The opinion of the court was delivered by: WILLIAM STANDISH, Senior District Judge
Pending before the Court is a motion for a new trial by
Plaintiff Margaret Barbish*fn1 (Docket No. 66). For the
reasons discussed below, Plaintiff's Motion is denied.
The facts giving rise to this case are well-known to the
parties and will not be reiterated in detail here. Briefly
stated, Margaret Barbish was employed as Director of Human
Resources for the Green Tree Marriott Hotel ("Marriott") at the
time the hotel was purchased by Defendant American Property Management Corporation ("APMC") in August 1999. As part of the
purchase agreement between APMC and Marriott's parent company,
Interstate Hotels Corporation ("Interstate"), the salaries of
hotel staff who were expected to continue with APMC (including
Ms. Barbish) were not to be increased between signing of the
purchase agreement and closing of the sale. Nevertheless, the
Marriott hotel manager increased Ms. Barbish's annual salary from
$72,582 to $76,211 the day before the transition took place.
Soon after the change in ownership, Marriott's new general
manager, Roland Sardaczuk, discovered the salary increase and
reduced Ms. Barbish's salary to the amount she received prior to
the sale. In September 1999, Ms. Barbish informed the hotel
payroll department that her salary check did not include the car
allowance she previously received from Interstate. Although she
did not submit any paperwork to support this claim, the payroll
office confirmed that she had indeed been receiving an annual
allowance of $7,440 and increased her paycheck accordingly.
Several months later, when Mr. Sardaczuk noticed that the human
resources department was over budget, he discovered the increase
in Ms. Barbish's salary as a result of the car allowance. He met
with her and told her that she would have to forego the
allowance; she protested that she was entitled to it because it
had been in place prior to the sale. The dispute was referred to
APMC managers at corporate headquarters who demanded that she return to her original salary of $72,582, give up the
car allowance, and repay $5,108, the amount she had been overpaid
after APMC acquired the hotel. When Ms. Barbish objected, APMC
management said they had "lost confidence in her" and asked for
her resignation. After a few days to consider, Plaintiff advised
APMC that she would not resign. Her employment was terminated
that day on the grounds that she had given herself an
unauthorized pay increase in the form of the car allowance.
Ms. Barbish filed suit, claiming that Defendants had violated
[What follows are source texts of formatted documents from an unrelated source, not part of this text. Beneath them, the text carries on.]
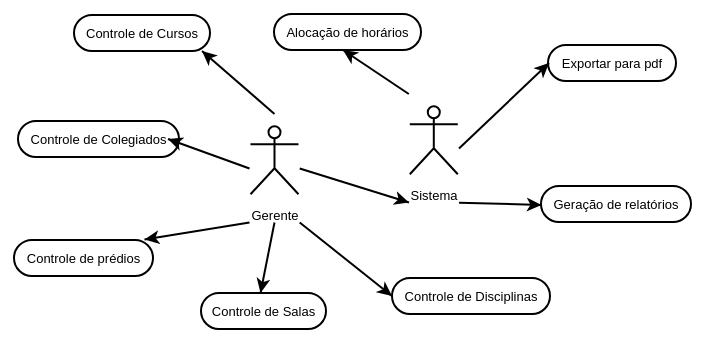
<!DOCTYPE html>
<html lang="pt-BR">
<head>
<meta charset="utf-8">
<title>Diagrama de casos de uso</title>
<style>
:root { --ink: #000; --paper: #fff; }
* { box-sizing: border-box; }
html, body { margin: 0; overflow: hidden; background: var(--paper); }
.diagram {
  position: relative; width: 704px; height: 344px; overflow: hidden;
  background: var(--paper); color: var(--ink);
  font: 13px/16px "Liberation Sans", Arial, sans-serif;
}
.use-case, .actor-name {
  position: absolute; display: flex; align-items: center; justify-content: center;
  white-space: nowrap;
}
.use-case {
  height: 38px; padding-top: 2px;
  border: 2px solid var(--ink); border-radius: 19px; background: var(--paper);
}
.actor-name { height: 16px; width: 60px; }
.cursos { left: 73px; top: 14px; width: 138px; }
.horarios { left: 273px; top: 13px; width: 149px; }
.exportar { left: 547px; top: 44px; width: 130px; }
.colegiados { left: 17px; top: 120px; width: 163px; }
.relatorios { left: 540px; top: 185px; width: 152px; }
.predios { left: 13px; top: 239px; width: 141px; }
.salas { left: 200px; top: 292px; width: 127px; }
.disciplinas { left: 391px; top: 277px; width: 160px; }
.gerente { left: 245px; top: 208px; }
.sistema { left: 404px; top: 188px; }
.drawing { position: absolute; left: 0; top: 0; }
.stroke { fill: none; stroke: var(--ink); stroke-width: 2; }
.arrowhead { fill: var(--ink); }
</style>
</head>
<body>
<main class="diagram">
  <div class="use-case cursos">Controle de Cursos</div>
  <div class="use-case horarios">Alocação de horários</div>
  <div class="use-case exportar">Exportar para pdf</div>
  <div class="use-case colegiados">Controle de Colegiados</div>
  <div class="use-case relatorios">Geração de relatórios</div>
  <div class="use-case predios">Controle de prédios</div>
  <div class="use-case salas">Controle de Salas</div>
  <div class="use-case disciplinas">Controle de Disciplinas</div>

  <svg class="drawing" width="704" height="344" viewBox="0 0 704 344" aria-hidden="true">
    <defs>
      <marker id="arrowhead" markerUnits="userSpaceOnUse" markerWidth="16" markerHeight="16" refX="15" refY="8" orient="auto">
        <path class="arrowhead" d="M15 8 L0 15 L4 8 L0 1 Z"/>
      </marker>
      <g id="actor" class="stroke">
        <circle cx="24" cy="6" r="6"/>
        <path d="M24 12 V42 M0 18 H48 M24 42 L0 68 M24 42 L48 68"/>
      </g>
    </defs>
    <use href="#actor" x="250.5" y="126.3"/>
    <use href="#actor" x="409.8" y="106.3"/>
    <g class="stroke" marker-end="url(#arrowhead)">
      <path marker-end="url(#arrowhead)" d="M274.5 114 L202 51"/>
      <path marker-end="url(#arrowhead)" d="M249.5 168.5 L168 139"/>
      <path marker-end="url(#arrowhead)" d="M249.5 222.5 L144.5 239.5"/>
      <path marker-end="url(#arrowhead)" d="M274.5 222.5 L260.5 293"/>
      <path marker-end="url(#arrowhead)" d="M299.7 222.5 L392 296"/>
      <path marker-end="url(#arrowhead)" d="M299.7 168.5 L409 202.5"/>
      <path marker-end="url(#arrowhead)" d="M408.8 94 L343 50"/>
      <path marker-end="url(#arrowhead)" d="M459 148.5 L549 63"/>
      <path marker-end="url(#arrowhead)" d="M459 202.7 L541.5 205"/>
    </g>
  </svg>

  <div class="actor-name gerente">Gerente</div>
  <div class="actor-name sistema">Sistema</div>
</main>
</body>
</html>
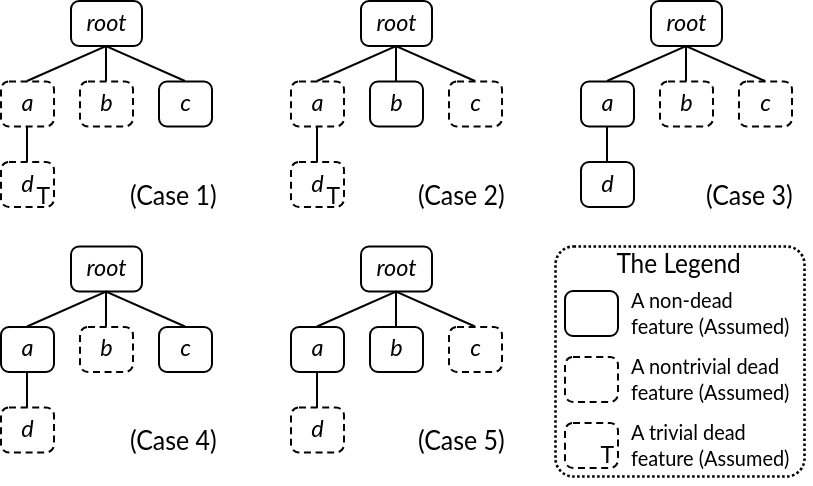
<!DOCTYPE html>
<html lang="en">
<head>
<meta charset="utf-8">
<title>Feature tree cases</title>
<style>
:root { --ink: #000; --paper: #fff; }
* { box-sizing: border-box; margin: 0; padding: 0; }
body {
  width: 813px; height: 486px; overflow: hidden;
  background: var(--paper); color: var(--ink);
  font-family: Lato, "Open Sans", sans-serif;
}
.cases {
  display: grid; width: 813px; height: 486px;
  grid-template-columns: 290px 290px 233px;
  grid-template-rows: 245px 241px;
}
.tree { position: relative; --nudge: 0px; }
.lower { --nudge: 0.5px; }
.outline { fill: none; stroke: var(--ink); stroke-width: 2; }
.dashed { stroke-dasharray: 7 4.6; }
.dotted { stroke-width: 2.6; stroke-dasharray: 2.6 2.4; }
.edges, .box { position: absolute; left: 0; top: 0; overflow: visible; }
.edges use, .box use { transform: translateY(var(--nudge)); }
.node {
  position: absolute; width: 55px; height: 47px; padding-bottom: 2px;
  display: flex; align-items: center; justify-content: center;
  font-size: 23.5px; font-style: italic; line-height: 1;
}
.root { left: 70px; top: 0; width: 73px; }
.a { left: 0; top: 80px; }
.b { left: 79px; top: 80px; }
.c { left: 158px; top: 80px; }
.d { left: 0; top: 161px; }
.a, .b, .c { --nudge: 0.5px; }
.lower .a, .lower .b, .lower .c { --nudge: 1px; }
.mark {
  position: absolute; right: 5px; bottom: 1px;
  font-size: 23px; font-style: normal; line-height: 1;
}
.label {
  position: absolute; left: var(--label-x); top: 180px;
  font-size: 26px; line-height: 30px; white-space: nowrap;
  transform: scaleX(0.96); transform-origin: left;
}
.legend { position: relative; width: 251px; height: 232px; margin-left: -26px; }
.frame { position: absolute; left: 0; top: 0; }
.legend h2 {
  font-size: 26px; font-weight: 400; line-height: 36px;
  text-align: center; padding-right: 2px; margin-bottom: 6px;
  transform: scaleX(0.94);
}
.legend ul {
  position: relative; list-style: none; padding-left: 10px;
  display: flex; flex-direction: column; gap: 14px;
}
.legend li {
  display: flex; align-items: center; gap: 12px; height: 52px;
  font-size: 21px; line-height: 26px; white-space: nowrap;
}
.legend p { transform: scaleX(0.95); transform-origin: left; }
.sample { position: relative; flex: none; width: 55px; height: 47px; }
.sample .mark { bottom: 3px; }
</style>
</head>
<body>
<svg width="0" height="0" style="position:absolute" aria-hidden="true">
  <defs>
    <rect id="root-box" class="outline" x="1" y="1" width="71" height="45" rx="8"/>
    <rect id="live-box" class="outline" x="1" y="1" width="53" height="45" rx="8"/>
    <rect id="dead-box" class="outline dashed" x="1" y="1" width="53" height="45" rx="8"/>
    <path id="tree-edges" class="outline" d="M27 81 106 46 185 81M106 46V81M27 127V162"/>
  </defs>
</svg>
<main class="cases">
  <section class="tree" style="--label-x:130px">
    <svg class="edges" width="213" height="209"><use href="#tree-edges"/></svg>
    <div class="node root"><svg class="box" width="73" height="47"><use href="#root-box"/></svg>root</div>
    <div class="node a"><svg class="box" width="55" height="47"><use href="#dead-box"/></svg>a</div>
    <div class="node b"><svg class="box" width="55" height="47"><use href="#dead-box"/></svg>b</div>
    <div class="node c"><svg class="box" width="55" height="47"><use href="#live-box"/></svg>c</div>
    <div class="node d"><svg class="box" width="55" height="47"><use href="#dead-box"/></svg>d<span class="mark">T</span></div>
    <p class="label">(Case 1)</p>
  </section>

  <section class="tree" style="--label-x:128px">
    <svg class="edges" width="213" height="209"><use href="#tree-edges"/></svg>
    <div class="node root"><svg class="box" width="73" height="47"><use href="#root-box"/></svg>root</div>
    <div class="node a"><svg class="box" width="55" height="47"><use href="#dead-box"/></svg>a</div>
    <div class="node b"><svg class="box" width="55" height="47"><use href="#live-box"/></svg>b</div>
    <div class="node c"><svg class="box" width="55" height="47"><use href="#dead-box"/></svg>c</div>
    <div class="node d"><svg class="box" width="55" height="47"><use href="#dead-box"/></svg>d<span class="mark">T</span></div>
    <p class="label">(Case 2)</p>
  </section>

  <section class="tree" style="--label-x:126px">
    <svg class="edges" width="213" height="209"><use href="#tree-edges"/></svg>
    <div class="node root"><svg class="box" width="73" height="47"><use href="#root-box"/></svg>root</div>
    <div class="node a"><svg class="box" width="55" height="47"><use href="#live-box"/></svg>a</div>
    <div class="node b"><svg class="box" width="55" height="47"><use href="#dead-box"/></svg>b</div>
    <div class="node c"><svg class="box" width="55" height="47"><use href="#dead-box"/></svg>c</div>
    <div class="node d"><svg class="box" width="55" height="47"><use href="#live-box"/></svg>d</div>
    <p class="label">(Case 3)</p>
  </section>

  <section class="tree lower" style="--label-x:130px">
    <svg class="edges" width="213" height="209"><use href="#tree-edges"/></svg>
    <div class="node root"><svg class="box" width="73" height="47"><use href="#root-box"/></svg>root</div>
    <div class="node a"><svg class="box" width="55" height="47"><use href="#live-box"/></svg>a</div>
    <div class="node b"><svg class="box" width="55" height="47"><use href="#dead-box"/></svg>b</div>
    <div class="node c"><svg class="box" width="55" height="47"><use href="#live-box"/></svg>c</div>
    <div class="node d"><svg class="box" width="55" height="47"><use href="#dead-box"/></svg>d</div>
    <p class="label">(Case 4)</p>
  </section>

  <section class="tree lower" style="--label-x:128px">
    <svg class="edges" width="213" height="209"><use href="#tree-edges"/></svg>
    <div class="node root"><svg class="box" width="73" height="47"><use href="#root-box"/></svg>root</div>
    <div class="node a"><svg class="box" width="55" height="47"><use href="#live-box"/></svg>a</div>
    <div class="node b"><svg class="box" width="55" height="47"><use href="#live-box"/></svg>b</div>
    <div class="node c"><svg class="box" width="55" height="47"><use href="#dead-box"/></svg>c</div>
    <div class="node d"><svg class="box" width="55" height="47"><use href="#dead-box"/></svg>d</div>
    <p class="label">(Case 5)</p>
  </section>

  <aside class="legend">
    <svg class="frame" width="252" height="233" aria-hidden="true"><rect class="outline dotted" x="1.5" y="1.5" width="249" height="230" rx="18"/></svg>
    <h2>The Legend</h2>
    <ul>
      <li><span class="sample"><svg class="box" width="55" height="47"><use href="#live-box"/></svg></span><p>A non-dead<br>feature (Assumed)</p></li>
      <li><span class="sample"><svg class="box" width="55" height="47"><use href="#dead-box"/></svg></span><p>A nontrivial dead<br>feature (Assumed)</p></li>
      <li><span class="sample"><svg class="box" width="55" height="47"><use href="#dead-box"/></svg><span class="mark">T</span></span><p>A trivial dead<br>feature (Assumed)</p></li>
    </ul>
  </aside>
</main>
</body>
</html>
the Age Discrimination in Employment Act, 29, U.S.C. § 621 et
seq. (ADEA), the Pennsylvania Human Relations Act, 43 P.S. § 951
et seq. ("PHRA"), and the Pennsylvania Wage Payment and
Collection Law, 43 P.S. § 260.1 et seq. ("WPCL.") She also
brought common law claims of intentional infliction of emotional
distress and defamation. The latter claim was based on her
allegation that shortly after she was fired in April 2000, Mr.
Sardaczuk had told hotel staff she was let go because she was a
thief as shown by the fact she had given herself an unauthorized
Defendants moved for summary judgment on all claims. Plaintiff
failed to respond to their motion with respect to the WPCL and
intentional infliction of emotional distress claims, and
therefore the Court entered summary judgment in favor of
Defendants on those two counts without discussion. (Docket No. 34.) Summary judgment was denied with regard to Plaintiff's ADEA,
PHRA, and defamation claims and her husband's loss of consortium
On January 26, 2005, following a five-day trial, the jury
returned a verdict in favor of Plaintiff with regard to her
defamation claim only. As stated on the Special Verdict Form, the
jury affirmatively found
by a preponderance of the evidence that [Defendants']
employees . . . published defamatory statements to
third persons about plaintiff, . . . which statements
resulted in "actual harm" to plaintiff.
(Special Verdict Form, Docket No. 63, question 6.)
The jury awarded Ms. Barbish $14,000 as "damages directly
resulting from publication of defamatory statements about her."
(Special Verdict Form, question 7.) However, it did not find
Defendants' employees acted with "actual malice" in making those
derogatory statements and so did not award any punitive damages.
(Special Verdict Form, Docket No. 64, questions 1 and 2.)
On February 10, 2005, Plaintiff filed a Motion for a New Trial.
In her motion, Ms. Barbish raises three arguments: (1) the
damages awarded by the jury at trial are insufficient and/or
against the clear weight of the evidence; (2) the inadequate
award was the result of jury confusion or compromise; and (3) the
inadequate award resulted from improper argument of Defendants'
counsel at closing. She does not argue with the jury's decision
regarding punitive damages. We have considered each of Plaintiff's arguments in turn and find none of them persuasive.
II. STANDARD FOR GRANTING A MOTION FOR A NEW TRIAL
In pertinent part, Federal Rule of Civil Procedure 59(a)
A new trial may be granted to all or any of the
parties and on all or part of the issues in an action
in which there has been a trial by jury, for any of
the reasons for which new trials have heretofore been